This is a reposting of an article I originally wrote on my Developing for Dynamics GP blog.
On my computers at home I have a backup and synchronization regime to ensure that each computer has access to the files I want (even when offline) and that there is no chance of losing any data in the event of a disaster.
In this post, I will explain my regime and some of the tools and tricks I have learnt. While I am sure others will have their own systems and might not agree with what I am doing. I hope you find this information helpful and maybe something in this post will save your data one day.
Note: This system was set up when I was running Winthrop Dexterity Consultants from home and is probably a little over the top. After you lose data a few times, it does not seem over the top anymore.
Basically, I store all my data in 4 folders:
This folder contains backups of any content created by me that is not a document. For example: Development projects, Exchange/Outlook files, Websites, etc.
This folder contains all the install files for tools and utilities that I like to use as well as drivers for my machines: Files I want to be able to access, but not created by me.
Its name is a legacy of the fact that I used to burn each sub folder to a CD, so I could carry it around with me. Now I just carry the files and folders I want on a USB Drive.
This is where all my documents are created. I don’t use the default user folders as they cannot be shared so easily across users and machines.
In Office options, I change the application’s default save folder from C:UsersDavidDocuments to C:My Documents.
This folder has sub folders for Music, Pictures and Videos and contains all my media files. I don’t use the default user folders as they cannot be shared so easily across users and machines.
I manually add the appropriate folders to the Windows Libraries so the windows apps can find my media.
Hint: On my Surface Pro tablet, I have added a micro SD card which I use to store the Media folder on. It is drive D: on the machine. However, I created a blank folder C:Media and then using the Disk Manager (Computer Management >> Storage >> Disk Management), I right click on the drive and select Change Drive Letters and Paths and Add the C:Media path to mount drive D: as though it is the C:Media folder. This is a great way to expand storage on a tablet for files which are write once, read many (WORM) times files.
Now that you know how I have my data stored, we can discuss how I back it up.
Each of my computers has an extra drive. In a couple, that is a secondary internal drive and in the others it is a USB external drive. Note that this drive needs to be a separate physical drive and not a partition on the same drive. If it was a partition and the drive failed, you would lose both the original and the backup.

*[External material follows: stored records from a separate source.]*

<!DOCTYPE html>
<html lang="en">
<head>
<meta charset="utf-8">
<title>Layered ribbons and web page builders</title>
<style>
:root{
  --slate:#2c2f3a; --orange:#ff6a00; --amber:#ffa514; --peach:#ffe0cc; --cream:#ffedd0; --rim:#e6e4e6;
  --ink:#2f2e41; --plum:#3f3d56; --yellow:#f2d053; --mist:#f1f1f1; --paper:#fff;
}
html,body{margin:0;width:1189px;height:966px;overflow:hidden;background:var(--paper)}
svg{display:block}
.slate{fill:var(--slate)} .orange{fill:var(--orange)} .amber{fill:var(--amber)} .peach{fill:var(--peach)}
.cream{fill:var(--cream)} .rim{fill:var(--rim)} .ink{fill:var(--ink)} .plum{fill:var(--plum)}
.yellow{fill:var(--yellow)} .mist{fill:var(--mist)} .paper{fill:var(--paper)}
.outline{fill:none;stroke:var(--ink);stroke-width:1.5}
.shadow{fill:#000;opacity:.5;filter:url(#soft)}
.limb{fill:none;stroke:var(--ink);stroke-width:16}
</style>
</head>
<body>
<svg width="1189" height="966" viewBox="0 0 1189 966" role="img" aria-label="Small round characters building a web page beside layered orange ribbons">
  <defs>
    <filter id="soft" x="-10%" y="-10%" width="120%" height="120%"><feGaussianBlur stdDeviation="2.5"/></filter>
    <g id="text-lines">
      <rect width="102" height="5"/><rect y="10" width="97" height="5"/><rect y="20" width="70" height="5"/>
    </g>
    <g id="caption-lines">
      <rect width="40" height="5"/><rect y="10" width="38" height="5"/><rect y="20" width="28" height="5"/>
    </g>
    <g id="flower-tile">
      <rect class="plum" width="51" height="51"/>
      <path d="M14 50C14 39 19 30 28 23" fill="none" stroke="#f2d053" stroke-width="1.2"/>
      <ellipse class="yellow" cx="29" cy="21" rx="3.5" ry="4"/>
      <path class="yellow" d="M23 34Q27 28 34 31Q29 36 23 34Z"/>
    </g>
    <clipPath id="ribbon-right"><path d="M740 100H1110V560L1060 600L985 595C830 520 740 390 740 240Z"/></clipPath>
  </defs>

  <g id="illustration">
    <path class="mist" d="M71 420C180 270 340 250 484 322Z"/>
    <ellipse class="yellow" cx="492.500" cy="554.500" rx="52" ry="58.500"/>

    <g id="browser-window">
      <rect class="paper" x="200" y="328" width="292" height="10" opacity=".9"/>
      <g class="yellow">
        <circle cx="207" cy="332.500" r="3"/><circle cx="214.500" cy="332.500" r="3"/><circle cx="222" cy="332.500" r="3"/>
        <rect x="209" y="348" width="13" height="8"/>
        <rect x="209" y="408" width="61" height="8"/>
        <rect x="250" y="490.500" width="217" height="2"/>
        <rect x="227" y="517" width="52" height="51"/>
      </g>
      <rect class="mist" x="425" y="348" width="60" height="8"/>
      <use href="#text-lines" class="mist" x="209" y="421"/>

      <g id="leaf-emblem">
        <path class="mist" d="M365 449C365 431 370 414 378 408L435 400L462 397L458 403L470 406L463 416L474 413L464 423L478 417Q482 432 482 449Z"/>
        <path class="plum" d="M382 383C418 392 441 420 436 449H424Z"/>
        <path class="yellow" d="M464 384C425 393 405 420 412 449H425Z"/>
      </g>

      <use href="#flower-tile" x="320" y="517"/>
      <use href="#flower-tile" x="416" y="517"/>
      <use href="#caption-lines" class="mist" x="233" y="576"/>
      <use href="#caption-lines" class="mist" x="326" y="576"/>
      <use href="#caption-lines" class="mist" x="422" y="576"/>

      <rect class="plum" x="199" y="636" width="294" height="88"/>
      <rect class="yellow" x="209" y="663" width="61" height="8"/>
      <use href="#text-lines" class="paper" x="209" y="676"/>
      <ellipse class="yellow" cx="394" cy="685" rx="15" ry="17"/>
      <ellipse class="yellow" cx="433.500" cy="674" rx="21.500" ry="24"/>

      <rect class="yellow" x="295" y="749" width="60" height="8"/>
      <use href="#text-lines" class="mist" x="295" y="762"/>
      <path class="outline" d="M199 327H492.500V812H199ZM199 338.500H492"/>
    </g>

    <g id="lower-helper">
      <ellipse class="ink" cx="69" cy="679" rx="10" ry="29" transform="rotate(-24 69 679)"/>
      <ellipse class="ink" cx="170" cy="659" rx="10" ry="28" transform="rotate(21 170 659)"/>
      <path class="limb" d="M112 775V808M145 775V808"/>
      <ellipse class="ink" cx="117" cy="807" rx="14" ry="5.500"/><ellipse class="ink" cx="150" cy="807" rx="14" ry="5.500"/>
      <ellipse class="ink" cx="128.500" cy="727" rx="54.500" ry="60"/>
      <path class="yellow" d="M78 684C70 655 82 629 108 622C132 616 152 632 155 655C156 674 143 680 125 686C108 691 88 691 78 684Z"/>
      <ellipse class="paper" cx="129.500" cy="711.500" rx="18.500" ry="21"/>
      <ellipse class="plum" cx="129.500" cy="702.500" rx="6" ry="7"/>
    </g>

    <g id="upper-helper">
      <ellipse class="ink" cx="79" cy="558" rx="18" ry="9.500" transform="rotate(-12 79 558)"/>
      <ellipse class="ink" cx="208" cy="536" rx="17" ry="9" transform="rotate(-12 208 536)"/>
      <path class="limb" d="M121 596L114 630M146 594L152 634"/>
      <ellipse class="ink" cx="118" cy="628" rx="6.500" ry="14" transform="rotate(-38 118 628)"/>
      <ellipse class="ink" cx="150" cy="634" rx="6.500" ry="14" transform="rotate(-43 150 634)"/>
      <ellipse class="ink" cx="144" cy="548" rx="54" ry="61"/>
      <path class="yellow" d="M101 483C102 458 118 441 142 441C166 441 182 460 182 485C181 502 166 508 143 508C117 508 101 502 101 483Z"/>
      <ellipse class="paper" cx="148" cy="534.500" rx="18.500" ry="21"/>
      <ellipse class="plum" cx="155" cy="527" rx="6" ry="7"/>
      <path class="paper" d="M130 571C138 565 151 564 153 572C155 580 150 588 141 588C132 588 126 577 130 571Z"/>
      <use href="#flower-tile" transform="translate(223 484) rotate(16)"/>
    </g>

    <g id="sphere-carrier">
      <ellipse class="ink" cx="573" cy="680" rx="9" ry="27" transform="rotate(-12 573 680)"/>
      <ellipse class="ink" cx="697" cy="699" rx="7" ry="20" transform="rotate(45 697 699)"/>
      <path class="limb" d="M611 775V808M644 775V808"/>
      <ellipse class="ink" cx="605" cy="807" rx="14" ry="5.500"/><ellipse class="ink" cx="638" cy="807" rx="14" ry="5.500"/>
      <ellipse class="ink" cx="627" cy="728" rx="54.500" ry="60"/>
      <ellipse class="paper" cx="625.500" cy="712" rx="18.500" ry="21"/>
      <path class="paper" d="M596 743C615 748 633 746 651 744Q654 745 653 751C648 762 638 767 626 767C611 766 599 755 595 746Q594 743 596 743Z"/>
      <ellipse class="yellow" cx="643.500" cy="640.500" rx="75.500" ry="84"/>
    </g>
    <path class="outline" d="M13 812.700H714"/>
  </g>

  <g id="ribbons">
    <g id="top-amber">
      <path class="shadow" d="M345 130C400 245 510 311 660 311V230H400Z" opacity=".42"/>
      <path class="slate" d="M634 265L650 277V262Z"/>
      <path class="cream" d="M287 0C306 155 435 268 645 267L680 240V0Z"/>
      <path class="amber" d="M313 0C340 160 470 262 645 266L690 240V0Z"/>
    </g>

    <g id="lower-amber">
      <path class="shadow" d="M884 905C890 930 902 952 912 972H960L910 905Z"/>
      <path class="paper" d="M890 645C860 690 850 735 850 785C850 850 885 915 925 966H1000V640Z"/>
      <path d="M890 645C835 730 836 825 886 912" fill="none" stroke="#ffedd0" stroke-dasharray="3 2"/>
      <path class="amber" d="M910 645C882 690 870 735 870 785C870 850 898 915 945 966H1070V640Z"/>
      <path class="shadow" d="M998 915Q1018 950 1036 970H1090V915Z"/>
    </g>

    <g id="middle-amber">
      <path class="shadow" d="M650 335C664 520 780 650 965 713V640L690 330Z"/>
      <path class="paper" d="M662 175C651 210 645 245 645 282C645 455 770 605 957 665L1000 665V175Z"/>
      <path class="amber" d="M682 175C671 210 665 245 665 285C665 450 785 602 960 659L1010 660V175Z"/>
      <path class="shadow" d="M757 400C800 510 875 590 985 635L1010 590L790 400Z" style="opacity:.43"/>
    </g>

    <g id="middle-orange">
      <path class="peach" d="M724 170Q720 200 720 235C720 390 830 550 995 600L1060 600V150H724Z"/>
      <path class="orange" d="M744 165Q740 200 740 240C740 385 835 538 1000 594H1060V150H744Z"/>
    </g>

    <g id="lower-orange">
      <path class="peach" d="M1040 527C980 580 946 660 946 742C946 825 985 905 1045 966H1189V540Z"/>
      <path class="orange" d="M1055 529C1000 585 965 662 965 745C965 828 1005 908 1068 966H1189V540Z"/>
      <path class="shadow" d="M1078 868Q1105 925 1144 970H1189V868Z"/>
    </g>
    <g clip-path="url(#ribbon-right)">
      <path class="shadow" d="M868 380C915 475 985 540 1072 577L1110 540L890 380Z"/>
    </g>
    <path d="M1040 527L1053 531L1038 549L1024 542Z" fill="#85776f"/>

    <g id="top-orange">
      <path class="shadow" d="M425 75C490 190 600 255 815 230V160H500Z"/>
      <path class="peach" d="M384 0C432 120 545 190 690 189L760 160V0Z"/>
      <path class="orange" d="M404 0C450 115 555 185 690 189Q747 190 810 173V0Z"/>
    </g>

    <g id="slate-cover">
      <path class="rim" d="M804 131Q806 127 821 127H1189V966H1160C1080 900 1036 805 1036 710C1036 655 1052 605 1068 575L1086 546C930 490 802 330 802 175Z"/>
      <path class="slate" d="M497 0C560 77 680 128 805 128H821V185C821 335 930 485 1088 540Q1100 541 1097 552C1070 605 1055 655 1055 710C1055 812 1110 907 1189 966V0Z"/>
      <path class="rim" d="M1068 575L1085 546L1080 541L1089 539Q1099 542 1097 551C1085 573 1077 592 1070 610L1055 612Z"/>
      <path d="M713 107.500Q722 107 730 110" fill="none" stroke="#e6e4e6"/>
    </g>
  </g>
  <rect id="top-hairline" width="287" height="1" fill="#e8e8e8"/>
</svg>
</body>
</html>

I also have a NAS (Network Attached Storage) drive, which is the central storage and the link between each of the machines on my network. This is a NetGear 4 bay NAS device which currently has two mirrored 2TB Drives in it. With two free bays, I have room to expand when I need it. It you don’t have a NAS, select a machine which is always at home and share the folders so it can become the central link.
My Synchronizing Regime
Using the wonderful SyncToy 2.1 free tool from Microsoft, on each machine I set up synchronization for the four folders (above) between the matching shares on the NAS and to the local extra drive on the machine.
By running SyncToy on each machine every week or so, any changes made on any machine are synchronized up to the NAS and onto the extra drive. To get all machines and drives synchronized normally takes running SyncToy once on every machine to move all changes to the NAS and then running it twice more on each machine to bring the changes from the NAS to the local drive and then from the local drive to the external drive. While this is a manual process, it does not take long.
On one of my machines I have an extra external drive which is also synchronized with SyncToy. This drive is swapped regularly with an identical drive that lives at my Mother-in-law’s house. She backs up her system with a similar SyncToy arrangement I set up for her. This means that my data is offsite and her data is also backed up and offsite. I would highly recommend buying two large external drives so you can set up a swapping arrangement with a good friend or family member.
Using this arrangement, you will never lose much data, even if you have drives fail, machines fail or worse a disaster hits your house.
So here is a summary of the tips:
You can add other folders to your Libraries for Music, Pictures, Videos so you are not limited to the default user folders.
You can mount flash drive storage so it appears as part of your main C: drive.
Backup or synchronize your data to a separate physical drive.
Use a central machine or NAS drive to allow all machine to synchronize to a central location.
Take a backup offsite. Swap an external drive with a friend or family member.
Use SyncToy to only copy the changes made.
Hope you found this information useful.
This article was originally posted on the Developing for Dynamics GP Blog and has been reposted on http://www.winthropdc.com/blog.